7.   The instruction reads as follows:You are instructed that under the State Constitution a governor is empowered to grant a reprieve, pardon, or commutation after sentence following conviction of a crime.   Under this power, a governor may in the future commute or modify a sentence without-of life without possibility of parole to a lesser sentence, which would include the possibility of parole.You are further instructed that such power by a governor to commute or modify a sentence is not to be considered by you in determining whether the defendant should be sentenced to death or life imprisonment without the possibility of parole.You may not speculate as to if or when a commutation or modification would or would not be granted to the defendant.   It's not your function to decide now whether the defendant will receive such a commutation or modification at some future date.   So as far as you are concerned, you are to decide only whether the defendant should suffer the death penalty or should be permitted to remain alive under the sentence of life imprisonment without the possibility of parole.If upon consideration of the evidence and instructions you conclude that life imprisonment without the possibility of parole is the proper sentence, you must assume that the governor will perform his duty in a correct and responsible manner and will not commute this defendant's sentence unless convinced that he should be eligible for parole and can be safely released into society, in a correct and responsible manner.It would be a violation of your duty as jurors if you were to fix the penalty at death because of a doubt that the governor will properly carry out his responsibilities.RT Augmentation 120-21.

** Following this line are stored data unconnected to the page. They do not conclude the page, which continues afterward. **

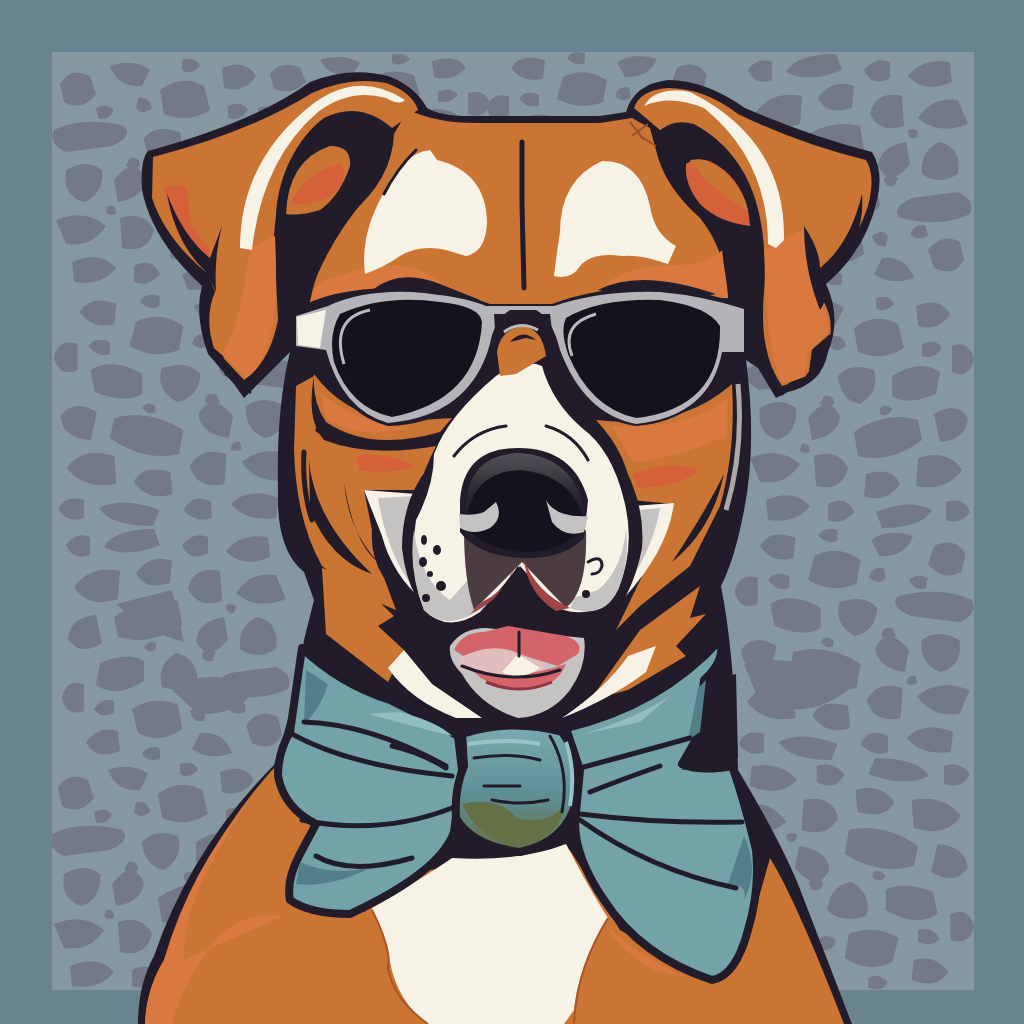
<!DOCTYPE html>
<html lang="en">
<head>
<meta charset="utf-8">
<title>Dog with sunglasses and bow</title>
<style>
:root{--frame:#6a8390;--panel:#8597a1;--stone:#747987;--ink:#221b2a;--fur:#cb7535;--fur-light:#d9793f;--fur-red:#d4613a;--cream:#f6f2e5;--shade:#c5c3c2;--silver:#b5b4b9;--lens:#13131d;--teal:#73a3a8;--teal-dark:#527f88;--tongue:#d5646a;--moss:#647045}
html,body{margin:0;width:1024px;height:1024px;overflow:hidden;background:var(--frame)}
svg{display:block}
.panel{fill:var(--panel)}
.stones{fill:var(--stone)}
.ink{fill:var(--ink)}
.fur{fill:var(--fur)}
.fur-light{fill:var(--fur-light)}
.fur-red{fill:var(--fur-red)}
.cream{fill:var(--cream)}
.shade{fill:var(--shade)}
.silver{fill:var(--silver)}
.lens{fill:var(--lens)}
.teal{fill:var(--teal)}
.teal-dark{fill:var(--teal-dark)}
.tongue{fill:var(--tongue)}
.line{fill:none;stroke:var(--ink);stroke-width:5;stroke-linecap:round;stroke-linejoin:round}
.thin{stroke-width:3}
.edge{stroke:var(--ink);stroke-width:8;stroke-linejoin:round}
</style>
</head>
<body>
<svg width="1024" height="1024" viewBox="0 0 1024 1024" role="img" aria-label="Illustrated brown and white dog wearing sunglasses and a teal bow">
<defs>
<clipPath id="panel-clip"><rect x="52" y="52" width="922" height="938"/></clipPath>
<linearGradient id="knot-fill" x1="0" y1="0" x2="0" y2="1"><stop offset="0" stop-color="#7babb0"/><stop offset=".55" stop-color="#5f8f96"/><stop offset="1" stop-color="#647045"/></linearGradient>
<linearGradient id="nose-fill" x1="0" y1="0" x2="0" y2="1"><stop offset="0" stop-color="#55535a"/><stop offset=".4" stop-color="#2b2930"/><stop offset="1" stop-color="#15131a"/></linearGradient>
<g id="stone-patch">
<path d="M8 30Q18 12 38 22L44 40Q30 58 12 48ZM58 12Q82 4 98 16L90 32Q66 34 58 12ZM108 36Q130 20 152 32L158 56Q136 70 112 60ZM170 14Q194 4 204 22Q192 40 172 34ZM2 76Q30 62 72 72Q82 82 60 92L14 98Q-4 90 2 76Z"/>
<path d="M92 84Q104 70 128 78Q134 100 114 112Q94 108 92 84ZM146 84Q174 66 194 80L190 102Q162 114 146 104ZM206 54Q224 48 228 68Q222 88 206 80ZM14 116Q34 104 50 116Q52 140 32 148Q10 142 14 116ZM62 126Q82 100 94 124Q92 144 66 148Z"/>
<path d="M108 140Q140 118 172 128L176 148Q144 172 112 164ZM188 122Q210 108 222 126Q220 148 194 150ZM4 166Q34 154 54 172Q40 194 14 190ZM68 164Q92 156 102 176Q96 200 70 194ZM120 182Q146 174 154 192Q140 212 118 204ZM172 166Q202 156 216 178Q200 200 170 194Z"/>
<path d="M20 208Q48 196 64 214Q50 232 22 228ZM82 212Q100 202 108 220Q96 234 82 228ZM130 220Q164 206 186 218Q176 236 136 236ZM200 210Q218 204 224 220Q214 234 200 228Z"/>
<path d="M44 54Q54 48 62 56Q56 68 46 64ZM86 44Q98 42 100 54Q90 62 84 54ZM130 6Q144 2 148 12Q138 22 130 16ZM176 52Q190 46 196 56Q188 68 176 64ZM78 104Q88 102 88 112Q80 118 74 112ZM134 116Q142 110 146 118Q140 126 134 122ZM56 152Q64 150 64 160Q56 162 54 158Z"/>
</g>
</defs>

<g id="backdrop">
<rect width="1024" height="1024" fill="var(--frame)"/>
<rect class="panel" x="52" y="52" width="922" height="938"/>
<g class="stones" clip-path="url(#panel-clip)">
<use href="#stone-patch" x="52" y="54"/>
<use href="#stone-patch" transform="translate(300 290) rotate(180)scale(1.08 -1)translate(0 -240)translate(0 240)"/>
<use href="#stone-patch" transform="translate(290 765) rotate(180)"/>
<use href="#stone-patch" x="50" y="758"/>
<use href="#stone-patch" transform="translate(262 50) scale(1 .8)"/>
<use href="#stone-patch" transform="translate(715 48) scale(-1 .9)"/>
<use href="#stone-patch" transform="translate(972 290) rotate(180)"/>
<use href="#stone-patch" x="746" y="292"/>
<use href="#stone-patch" transform="translate(974 524) scale(-1.05 1)"/>
<use href="#stone-patch" transform="translate(728 994) scale(1.08 -1)"/>
<path d="M116 604L172 590L184 642Q145 632 116 604ZM172 690Q210 664 254 690Q240 715 198 714ZM744 664Q810 650 848 690Q810 720 760 704Z"/>
</g>
</g>

<g id="silhouette" class="ink">
<path d="M148 151Q255 122 310 82Q350 66 388 76Q415 86 427 108Q440 116 470 116H600L626 112Q634 84 668 80Q705 80 745 108Q810 136 872 152Q884 172 877 200Q866 250 826 284Q842 318 828 352Q822 384 788 392L776 398L758 368L746 360Q758 450 742 520Q734 560 721 586Q734 650 738 770Q780 840 798 884L852 1024H138Q138 985 154 956Q190 850 274 765Q296 700 304 640L314 600L304 572Q276 550 278 490Q276 410 290 352L262 380L244 398L234 384L208 354Q194 315 202 286Q152 240 142 190Q140 160 148 151Z"/>
</g>

<g id="left-ear">
<path class="fur" d="M153 157Q250 132 312 93Q350 76 386 83Q412 92 418 110L392 128Q360 100 324 118Q280 150 274 236L278 320Q270 362 244 380L214 348Q204 318 215 292L208 274Q166 240 152 198Z"/>
<path class="fur-light" d="M250 248L275 236Q278 300 272 330Q262 370 246 378L222 354Q240 330 250 248Z"/>
<path class="fur-red" d="M164 186L186 186L192 226L210 250L207 270Q172 235 164 186Z"/>
<path class="ink" d="M222 226Q214 255 216 292L206 272Q176 244 167 194Q184 238 210 258Z"/>
<path class="cream" d="M240 248Q240 160 314 103Q360 70 405 100Q400 106 386 98Q350 88 318 112Q262 160 252 250Z"/>
<path class="ink" d="M277 236C270 180 304 112 355 112Q394 120 392 148Q382 196 346 216Q318 240 306 300L290 318Q276 280 277 236Z"/>
<path class="fur" d="M286 214Q288 160 330 146Q352 146 350 166Q340 196 320 210Q300 216 286 214Z"/>
<path class="fur-red" d="M290 204Q304 172 340 164Q348 172 340 186Q328 206 290 204Z"/>
<path class="line thin" d="M207 345L222 357L226 374L240 380L250 392"/>
</g>

<g id="right-ear">
<path class="fur" d="M634 108Q640 90 668 88Q704 88 738 114Q800 144 866 160Q876 176 868 206Q856 244 824 274L816 292Q834 310 830 338L812 350L808 378L782 386Q764 360 763 320L764 250Q760 180 700 128L660 130Z"/>
<path class="fur-light" d="M764 250L806 228L814 292Q830 310 828 334L808 352L804 378L782 383Q766 350 764 250Z"/>
<path class="ink" d="M804 226Q820 250 820 268Q850 244 862 194Q866 244 824 280Q828 300 820 310Q804 270 804 226Z"/>
<path class="cream" d="M644 106Q656 86 690 92Q786 140 784 240L776 248L768 244Q768 160 704 108Q670 94 644 106Z"/>
<path class="ink" d="M657 134Q670 118 694 124Q760 160 764 252Q768 310 752 330L728 292Q726 262 706 224Q660 186 657 134Z"/>
<path class="fur-red" d="M686 164Q702 152 724 170Q748 190 750 226Q718 222 700 204Q684 184 686 164Z"/>
<path class="fur" d="M690 160Q710 156 730 178Q744 192 748 210Q710 190 690 160Z"/>
<path class="line thin" d="M830 336L814 350L820 360L806 378L790 384L782 394"/>
</g>

<g id="forehead">
<path class="fur" d="M408 110Q440 124 480 123H600L632 118L650 128L656 150Q664 186 700 218Q726 250 728 298L560 310H480L310 302Q316 264 350 214Q392 180 394 134Z"/>
<path class="fur-light" d="M310 302Q314 280 340 276Q400 252 440 282L438 296ZM600 290Q620 268 660 266Q710 266 722 250L728 298Z"/>
<path class="cream" d="M365 274Q360 236 382 196Q400 154 430 150L437 160Q486 172 487 222Q486 252 466 256L446 250Q420 244 400 256Q386 266 365 274ZM554 276Q556 258 560 232Q560 180 602 161Q640 160 650 206Q654 234 676 246L668 264Q640 254 622 256Q592 252 580 266Q572 280 554 276Z"/>
<path class="line" d="M522 142V204L524 288"/>
<path class="line thin" d="M364 198Q336 230 318 270M416 150Q396 170 384 194"/>
<path class="ink" d="M372 290Q400 268 440 284L480 300H372ZM598 290Q640 268 716 294L660 304Z"/>
<path d="M630 122L644 140M640 136L656 146M632 136L648 124" stroke="#9c4f2b" stroke-width="2"/>
</g>

<g id="cheeks">
<path class="fur" d="M296 386L314 376Q306 420 324 440Q370 458 436 446Q424 470 418 490L364 490L372 530Q370 556 384 578L396 610L362 596L322 566Q296 520 294 450Z"/>
<path class="fur" d="M314 374Q340 410 390 422L452 418L440 432Q370 452 326 422Q312 402 314 374ZM596 420Q680 430 732 384Q736 450 720 506L690 566L640 606L616 630L650 560L672 504L632 500Q630 456 596 420Z"/>
<path class="fur" d="M322 568L356 580L394 616L378 626L404 650L388 682L326 634ZM700 586L690 618L706 614L676 646L686 656L628 690L590 700L640 630Z"/>
<path class="fur-light" d="M320 392Q350 420 408 428Q360 440 326 418ZM612 426Q690 430 728 398L726 436Q670 460 632 462Z"/>
<path class="fur-red" d="M356 456Q390 452 414 466Q386 476 360 470ZM632 474Q672 460 698 470Q684 486 638 488Z"/>
<path class="ink" d="M309 460Q314 520 372 574Q330 560 310 510ZM344 482Q348 530 378 562Q354 544 344 482ZM724 474Q712 530 672 562Q704 514 724 474Z"/>
<path d="M738 384Q744 450 726 510" fill="none" stroke="#aaa8ab" stroke-width="5"/>
<path class="line" d="M318 430Q370 458 438 438M304 452Q302 490 312 520"/>
<path class="cream" d="M364 490L416 494L406 540Q408 580 424 602Q392 574 382 536ZM632 506L674 503Q668 550 624 598Q606 610 634 560Z"/>
<path class="shade" d="M378 498L416 496L404 534Q404 570 420 596Q388 560 378 498ZM640 510L660 508Q652 556 616 600Q640 560 640 510Z"/>
<path class="cream" d="M388 668L404 650L432 684L482 718H456Q410 700 388 668ZM562 718Q606 688 628 656L656 646L646 672Q612 698 562 718Z"/>
</g>

<g id="muzzle">
<path class="ink" d="M500 362L548 360Q576 410 616 452Q646 500 642 548Q632 600 600 632Q582 700 540 718H504Q468 704 448 632Q408 606 402 548Q402 500 428 468Z"/>
<path class="cream" d="M496 376Q524 358 542 366Q552 402 582 428Q612 450 624 500Q636 546 618 590Q594 622 558 608L520 566L480 612Q448 634 424 610Q408 570 416 520Q434 486 434 454Q448 416 496 376Z"/>
<path class="shade" d="M414 530Q420 580 450 600L468 580L486 606Q446 634 424 610Q408 570 414 530ZM626 530Q622 570 598 590L574 598L570 608Q604 620 618 590Q630 560 626 530Z"/>
<path fill="#4a3c41" d="M464 530L496 552H550L586 530Q588 590 566 608L522 562L474 610Q464 580 464 530Z"/>
<path class="line thin" d="M454 456Q474 430 506 426M546 426Q574 434 588 460"/>
<path d="M470 614Q508 596 517 560Q508 590 482 602ZM524 560Q536 592 570 608L556 611Q528 594 524 560Z" fill="#a04448"/>
<path class="ink" d="M518 566L482 616L450 630Q514 640 586 628L556 612Q534 600 518 566Z"/>
<path class="ink" d="M460 500Q464 448 518 448Q574 448 588 500L584 538Q562 560 522 558Q478 556 460 532Z"/>
<path fill="url(#nose-fill)" d="M466 500Q472 454 520 453Q568 456 582 500L578 534Q552 554 522 552Q484 548 466 528Z"/>
<path class="lens" d="M468 512Q476 472 520 470Q568 474 582 514L578 534Q552 554 522 552Q484 548 468 528Z"/>
<path class="shade" d="M459 514Q474 516 484 512L496 502Q504 518 490 528Q474 536 460 528ZM546 500Q556 518 588 516L584 532Q564 538 552 522Z"/>
<g class="ink"><ellipse cx="424" cy="540" rx="3" ry="5"/><ellipse cx="423" cy="562" rx="4" ry="5"/><ellipse cx="437" cy="550" rx="4" ry="5"/><circle cx="430" cy="574" r="3"/><circle cx="441" cy="586" r="5"/><circle cx="426" cy="598" r="4"/><circle cx="586" cy="594" r="4"/></g>
<path class="line thin" d="M588 562Q602 554 602 566Q600 574 592 574"/>
</g>

<g id="mouth">
<path class="shade" d="M450 646Q462 628 486 628L584 638Q588 664 570 690Q550 716 518 718Q480 706 462 674Q448 660 450 646Z"/>
<path class="tongue" d="M454 650Q462 632 484 632L508 626L566 636Q584 642 578 654L558 666L518 654L470 660Z"/>
<path d="M456 660Q490 640 520 654L546 664L542 674Q500 678 464 670Z" fill="#e0bebe"/>
<path class="tongue" d="M474 672Q520 680 566 664Q556 690 520 690Q490 688 474 672Z"/>
<path class="cream" d="M502 672L518 654L540 668Q520 682 502 672Z"/>
<path class="line thin" d="M462 666Q512 686 560 670M519 632V656"/>
<path fill="none" stroke="#8d3540" stroke-width="3" d="M486 682Q520 696 552 682"/>
</g>

<g id="sunglasses">
<path class="fur" d="M497 352Q500 330 522 326Q542 328 546 356L516 374L500 376Z"/>
<path class="ink" d="M292 312Q330 286 410 288Q460 292 490 304H552Q600 286 660 288Q710 292 746 306V354L722 358Q706 420 636 426Q580 418 554 350Q546 322 522 322Q502 324 494 346Q470 424 388 426Q336 412 326 352L294 348Z"/>
<path class="silver" d="M296 316L328 306Q362 290 412 292Q462 296 486 306H554Q602 290 660 292Q704 296 744 309V352H722Q710 416 636 424Q584 414 560 350Q552 318 536 310L510 310Q494 320 490 344Q470 416 388 423Q342 410 326 350L296 346Z"/>
<path class="cream" d="M297 317L326 310L320 348L298 345Z"/>
<path class="lens" d="M340 314Q384 294 440 302Q480 306 482 322Q478 400 392 417Q350 408 334 362Q328 334 340 314ZM566 318Q600 298 660 300Q708 306 720 326Q722 408 636 418Q590 408 568 354Q560 330 566 318Z"/>
<path class="ink" d="M494 314H550L553 338Q544 324 522 323Q504 326 496 344Z"/>
<path fill="none" stroke="#b9b9be" stroke-width="3" d="M370 310Q330 318 344 364M596 314Q560 324 572 356M504 332Q520 320 538 330"/>
<path class="ink" d="M510 342Q522 328 536 340L526 338Z"/>
</g>

<g id="body">
<path class="fur" d="M274 768L290 806L316 828L290 890L312 914L364 912L430 870L570 850L620 930L712 982L744 950L770 858Q796 900 844 1024H145Q146 990 164 960Q200 850 274 768Z"/>
<path class="fur-light" d="M284 916Q236 910 208 950Q180 990 172 1024H145Q146 990 164 960Q190 870 250 800Q180 900 184 960ZM606 926Q650 964 690 978L654 970Q620 950 606 926Z"/>
<path class="cream" d="M372 908Q420 880 452 858Q520 862 566 844Q590 890 608 918Q580 960 574 1010L564 1024H428Q394 1000 388 950Z"/>
<path fill="none" stroke="#a95528" stroke-width="2" d="M372 910Q392 950 388 968Q394 1000 428 1024M608 918Q576 970 574 1024"/>
</g>

<g id="bow">
<path class="teal edge" d="M302 648Q340 684 390 700Q430 720 458 736L462 770L454 832Q440 872 350 914Q310 914 290 900Q286 880 300 854L316 824Q284 808 278 776Q278 752 290 732Z"/>
<path class="teal edge" d="M720 640Q726 660 704 680L698 736L682 764Q700 772 732 766Q744 800 756 850Q760 890 748 930Q736 976 712 980Q640 956 604 900Q570 850 576 812L580 770L566 728Q660 706 720 640Z"/>
<path class="ink" d="M704 682L736 674L738 758L682 770L696 740Z"/>
<path class="teal-dark" d="M306 670L328 684Q320 710 304 724ZM698 688L706 680L700 732L688 740ZM300 862Q330 876 370 868Q330 888 296 884ZM744 836Q760 870 744 900Q748 884 728 884Z"/>
<path class="line" d="M292 734Q350 766 452 776M302 820Q380 836 452 808M316 856Q350 876 412 858M304 722Q370 724 446 766M580 768Q640 752 690 738M580 814Q660 824 742 822M580 820Q650 870 736 888M590 792Q620 780 660 766M392 746Q420 752 446 768"/>
<path d="M368 714L400 712Q438 722 452 736Q420 728 368 714ZM584 734Q640 716 670 696L640 722Z" fill="#91bec1"/>
<path fill="url(#knot-fill)" class="edge" d="M462 734Q510 718 562 732Q582 760 576 802Q566 842 520 852Q472 846 456 818Q454 790 464 766Z"/>
<path d="M462 804Q500 796 516 818Q546 826 564 806Q560 838 520 846Q480 842 462 804Z" fill="var(--moss)"/>
<path d="M468 744Q510 738 540 744M566 742Q576 770 570 806" fill="none" stroke="#96c4c7" stroke-width="4"/>
<path class="line thin" d="M474 758Q510 752 540 760M484 786H520M492 800Q520 806 548 800M550 736Q570 770 562 812"/>
</g>
</svg>
</body>
</html>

1.   Evidence of McLain's deprived and violent childhood and his resulting mental disorders was found to be mitigating and are discussed in Part II, infra.

Opinion by Judge KOZINSKI;  Concurrence by Judge FERGUSON.